Repeat the data. Keep each line identical.

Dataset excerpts
☆ ☆ ☆ ☆

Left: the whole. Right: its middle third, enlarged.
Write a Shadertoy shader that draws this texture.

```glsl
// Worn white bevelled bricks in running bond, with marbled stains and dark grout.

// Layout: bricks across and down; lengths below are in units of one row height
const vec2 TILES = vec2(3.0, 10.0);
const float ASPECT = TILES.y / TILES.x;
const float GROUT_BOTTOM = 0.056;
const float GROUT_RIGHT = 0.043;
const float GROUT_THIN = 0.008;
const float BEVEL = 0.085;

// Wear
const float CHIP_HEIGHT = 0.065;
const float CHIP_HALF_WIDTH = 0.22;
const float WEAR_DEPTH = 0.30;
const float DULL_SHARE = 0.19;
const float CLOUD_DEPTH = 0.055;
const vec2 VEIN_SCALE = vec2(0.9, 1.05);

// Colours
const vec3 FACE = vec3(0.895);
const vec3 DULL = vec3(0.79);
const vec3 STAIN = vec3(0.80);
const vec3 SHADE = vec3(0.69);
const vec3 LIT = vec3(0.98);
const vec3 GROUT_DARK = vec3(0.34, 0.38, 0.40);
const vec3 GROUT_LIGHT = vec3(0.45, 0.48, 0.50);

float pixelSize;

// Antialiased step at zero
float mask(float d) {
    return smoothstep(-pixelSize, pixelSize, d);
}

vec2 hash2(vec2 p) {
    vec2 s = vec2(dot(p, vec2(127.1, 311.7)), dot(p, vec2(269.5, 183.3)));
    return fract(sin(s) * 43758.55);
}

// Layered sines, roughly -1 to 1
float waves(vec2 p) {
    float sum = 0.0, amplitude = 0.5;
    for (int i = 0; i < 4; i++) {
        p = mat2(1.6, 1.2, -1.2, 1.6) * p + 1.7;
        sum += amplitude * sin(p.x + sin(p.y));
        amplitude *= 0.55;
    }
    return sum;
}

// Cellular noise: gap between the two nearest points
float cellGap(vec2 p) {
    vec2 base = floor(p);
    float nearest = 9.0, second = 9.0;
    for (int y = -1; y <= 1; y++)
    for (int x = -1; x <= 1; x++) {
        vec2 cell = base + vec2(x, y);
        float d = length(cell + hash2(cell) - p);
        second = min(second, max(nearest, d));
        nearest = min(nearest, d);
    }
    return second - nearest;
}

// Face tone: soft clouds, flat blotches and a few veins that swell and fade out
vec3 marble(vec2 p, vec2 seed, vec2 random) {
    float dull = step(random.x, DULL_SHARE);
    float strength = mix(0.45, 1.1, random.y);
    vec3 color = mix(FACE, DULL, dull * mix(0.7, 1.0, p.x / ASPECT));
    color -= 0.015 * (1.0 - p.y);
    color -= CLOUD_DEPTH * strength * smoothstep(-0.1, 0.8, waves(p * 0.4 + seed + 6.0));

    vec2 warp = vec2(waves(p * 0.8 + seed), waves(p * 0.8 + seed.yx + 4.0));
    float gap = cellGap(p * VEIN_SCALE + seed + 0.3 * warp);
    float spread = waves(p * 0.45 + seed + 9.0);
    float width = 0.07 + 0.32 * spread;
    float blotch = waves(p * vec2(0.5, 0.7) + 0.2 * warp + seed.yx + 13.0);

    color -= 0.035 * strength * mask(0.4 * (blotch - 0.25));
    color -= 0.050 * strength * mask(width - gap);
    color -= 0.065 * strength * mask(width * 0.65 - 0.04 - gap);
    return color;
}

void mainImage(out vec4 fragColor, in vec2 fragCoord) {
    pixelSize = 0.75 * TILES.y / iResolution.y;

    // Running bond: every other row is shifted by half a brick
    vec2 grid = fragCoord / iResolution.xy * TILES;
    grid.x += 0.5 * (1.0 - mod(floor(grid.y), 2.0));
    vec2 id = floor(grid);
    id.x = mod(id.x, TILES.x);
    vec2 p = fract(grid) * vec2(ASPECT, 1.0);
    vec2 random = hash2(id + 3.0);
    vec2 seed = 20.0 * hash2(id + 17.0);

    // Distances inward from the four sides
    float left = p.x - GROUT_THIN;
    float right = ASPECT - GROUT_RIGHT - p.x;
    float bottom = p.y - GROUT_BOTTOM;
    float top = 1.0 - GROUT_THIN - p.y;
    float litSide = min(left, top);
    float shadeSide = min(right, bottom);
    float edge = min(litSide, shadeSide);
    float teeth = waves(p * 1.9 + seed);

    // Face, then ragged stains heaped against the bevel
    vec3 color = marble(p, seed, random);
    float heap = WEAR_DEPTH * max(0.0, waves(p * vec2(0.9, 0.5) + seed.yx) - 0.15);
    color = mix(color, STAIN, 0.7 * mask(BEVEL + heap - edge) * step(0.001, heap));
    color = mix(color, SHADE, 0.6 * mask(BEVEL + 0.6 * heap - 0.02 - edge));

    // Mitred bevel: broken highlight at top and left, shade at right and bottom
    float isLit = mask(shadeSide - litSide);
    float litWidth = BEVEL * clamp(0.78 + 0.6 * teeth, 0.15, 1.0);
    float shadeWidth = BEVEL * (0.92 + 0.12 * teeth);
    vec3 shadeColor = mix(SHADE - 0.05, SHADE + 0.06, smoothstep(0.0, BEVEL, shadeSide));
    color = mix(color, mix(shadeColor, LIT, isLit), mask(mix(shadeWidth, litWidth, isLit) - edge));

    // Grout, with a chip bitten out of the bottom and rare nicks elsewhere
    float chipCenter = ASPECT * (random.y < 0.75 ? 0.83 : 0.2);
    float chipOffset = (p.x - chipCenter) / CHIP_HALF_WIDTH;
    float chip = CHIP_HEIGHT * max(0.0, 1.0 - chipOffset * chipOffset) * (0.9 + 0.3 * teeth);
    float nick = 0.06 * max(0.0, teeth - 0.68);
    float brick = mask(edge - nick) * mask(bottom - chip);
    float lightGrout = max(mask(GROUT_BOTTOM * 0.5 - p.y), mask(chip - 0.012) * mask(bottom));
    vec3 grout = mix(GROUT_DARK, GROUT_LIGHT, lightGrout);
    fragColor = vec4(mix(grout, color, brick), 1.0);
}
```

☆ ☆ ☆ ☆

**Answer section**
Left: the whole. Right: its middle third, enlarged.
Write a Shadertoy shader that draws this texture.

```glsl
// Worn white bevelled bricks in running bond, with marbled stains and dark grout.

// Layout: bricks across and down; lengths below are in units of one row height
const vec2 TILES = vec2(3.0, 10.0);
const float ASPECT = TILES.y / TILES.x;
const float GROUT_BOTTOM = 0.056;
const float GROUT_RIGHT = 0.043;
const float GROUT_THIN = 0.008;
const float BEVEL = 0.085;

// Wear
const float CHIP_HEIGHT = 0.065;
const float CHIP_HALF_WIDTH = 0.22;
const float WEAR_DEPTH = 0.30;
const float DULL_SHARE = 0.19;
const float CLOUD_DEPTH = 0.055;
const vec2 VEIN_SCALE = vec2(0.9, 1.05);

// Colours
const vec3 FACE = vec3(0.895);
const vec3 DULL = vec3(0.79);
const vec3 STAIN = vec3(0.80);
const vec3 SHADE = vec3(0.69);
const vec3 LIT = vec3(0.98);
const vec3 GROUT_DARK = vec3(0.34, 0.38, 0.40);
const vec3 GROUT_LIGHT = vec3(0.45, 0.48, 0.50);

float pixelSize;

// Antialiased step at zero
float mask(float d) {
    return smoothstep(-pixelSize, pixelSize, d);
}

vec2 hash2(vec2 p) {
    vec2 s = vec2(dot(p, vec2(127.1, 311.7)), dot(p, vec2(269.5, 183.3)));
    return fract(sin(s) * 43758.55);
}

// Layered sines, roughly -1 to 1
float waves(vec2 p) {
    float sum = 0.0, amplitude = 0.5;
    for (int i = 0; i < 4; i++) {
        p = mat2(1.6, 1.2, -1.2, 1.6) * p + 1.7;
        sum += amplitude * sin(p.x + sin(p.y));
        amplitude *= 0.55;
    }
    return sum;
}

// Cellular noise: gap between the two nearest points
float cellGap(vec2 p) {
    vec2 base = floor(p);
    float nearest = 9.0, second = 9.0;
    for (int y = -1; y <= 1; y++)
    for (int x = -1; x <= 1; x++) {
        vec2 cell = base + vec2(x, y);
        float d = length(cell + hash2(cell) - p);
        second = min(second, max(nearest, d));
        nearest = min(nearest, d);
    }
    return second - nearest;
}

// Face tone: soft clouds, flat blotches and a few veins that swell and fade out
vec3 marble(vec2 p, vec2 seed, vec2 random) {
    float dull = step(random.x, DULL_SHARE);
    float strength = mix(0.45, 1.1, random.y);
    vec3 color = mix(FACE, DULL, dull * mix(0.7, 1.0, p.x / ASPECT));
    color -= 0.015 * (1.0 - p.y);
    color -= CLOUD_DEPTH * strength * smoothstep(-0.1, 0.8, waves(p * 0.4 + seed + 6.0));

    vec2 warp = vec2(waves(p * 0.8 + seed), waves(p * 0.8 + seed.yx + 4.0));
    float gap = cellGap(p * VEIN_SCALE + seed + 0.3 * warp);
    float spread = waves(p * 0.45 + seed + 9.0);
    float width = 0.07 + 0.32 * spread;
    float blotch = waves(p * vec2(0.5, 0.7) + 0.2 * warp + seed.yx + 13.0);

    color -= 0.035 * strength * mask(0.4 * (blotch - 0.25));
    color -= 0.050 * strength * mask(width - gap);
    color -= 0.065 * strength * mask(width * 0.65 - 0.04 - gap);
    return color;
}

void mainImage(out vec4 fragColor, in vec2 fragCoord) {
    pixelSize = 0.75 * TILES.y / iResolution.y;

    // Running bond: every other row is shifted by half a brick
    vec2 grid = fragCoord / iResolution.xy * TILES;
    grid.x += 0.5 * (1.0 - mod(floor(grid.y), 2.0));
    vec2 id = floor(grid);
    id.x = mod(id.x, TILES.x);
    vec2 p = fract(grid) * vec2(ASPECT, 1.0);
    vec2 random = hash2(id + 3.0);
    vec2 seed = 20.0 * hash2(id + 17.0);

    // Distances inward from the four sides
    float left = p.x - GROUT_THIN;
    float right = ASPECT - GROUT_RIGHT - p.x;
    float bottom = p.y - GROUT_BOTTOM;
    float top = 1.0 - GROUT_THIN - p.y;
    float litSide = min(left, top);
    float shadeSide = min(right, bottom);
    float edge = min(litSide, shadeSide);
    float teeth = waves(p * 1.9 + seed);

    // Face, then ragged stains heaped against the bevel
    vec3 color = marble(p, seed, random);
    float heap = WEAR_DEPTH * max(0.0, waves(p * vec2(0.9, 0.5) + seed.yx) - 0.15);
    color = mix(color, STAIN, 0.7 * mask(BEVEL + heap - edge) * step(0.001, heap));
    color = mix(color, SHADE, 0.6 * mask(BEVEL + 0.6 * heap - 0.02 - edge));

    // Mitred bevel: broken highlight at top and left, shade at right and bottom
    float isLit = mask(shadeSide - litSide);
    float litWidth = BEVEL * clamp(0.78 + 0.6 * teeth, 0.15, 1.0);
    float shadeWidth = BEVEL * (0.92 + 0.12 * teeth);
    vec3 shadeColor = mix(SHADE - 0.05, SHADE + 0.06, smoothstep(0.0, BEVEL, shadeSide));
    color = mix(color, mix(shadeColor, LIT, isLit), mask(mix(shadeWidth, litWidth, isLit) - edge));

    // Grout, with a chip bitten out of the bottom and rare nicks elsewhere
    float chipCenter = ASPECT * (random.y < 0.75 ? 0.83 : 0.2);
    float chipOffset = (p.x - chipCenter) / CHIP_HALF_WIDTH;
    float chip = CHIP_HEIGHT * max(0.0, 1.0 - chipOffset * chipOffset) * (0.9 + 0.3 * teeth);
    float nick = 0.06 * max(0.0, teeth - 0.68);
    float brick = mask(edge - nick) * mask(bottom - chip);
    float lightGrout = max(mask(GROUT_BOTTOM * 0.5 - p.y), mask(chip - 0.012) * mask(bottom));
    vec3 grout = mix(GROUT_DARK, GROUT_LIGHT, lightGrout);
    fragColor = vec4(mix(grout, color, brick), 1.0);
}
```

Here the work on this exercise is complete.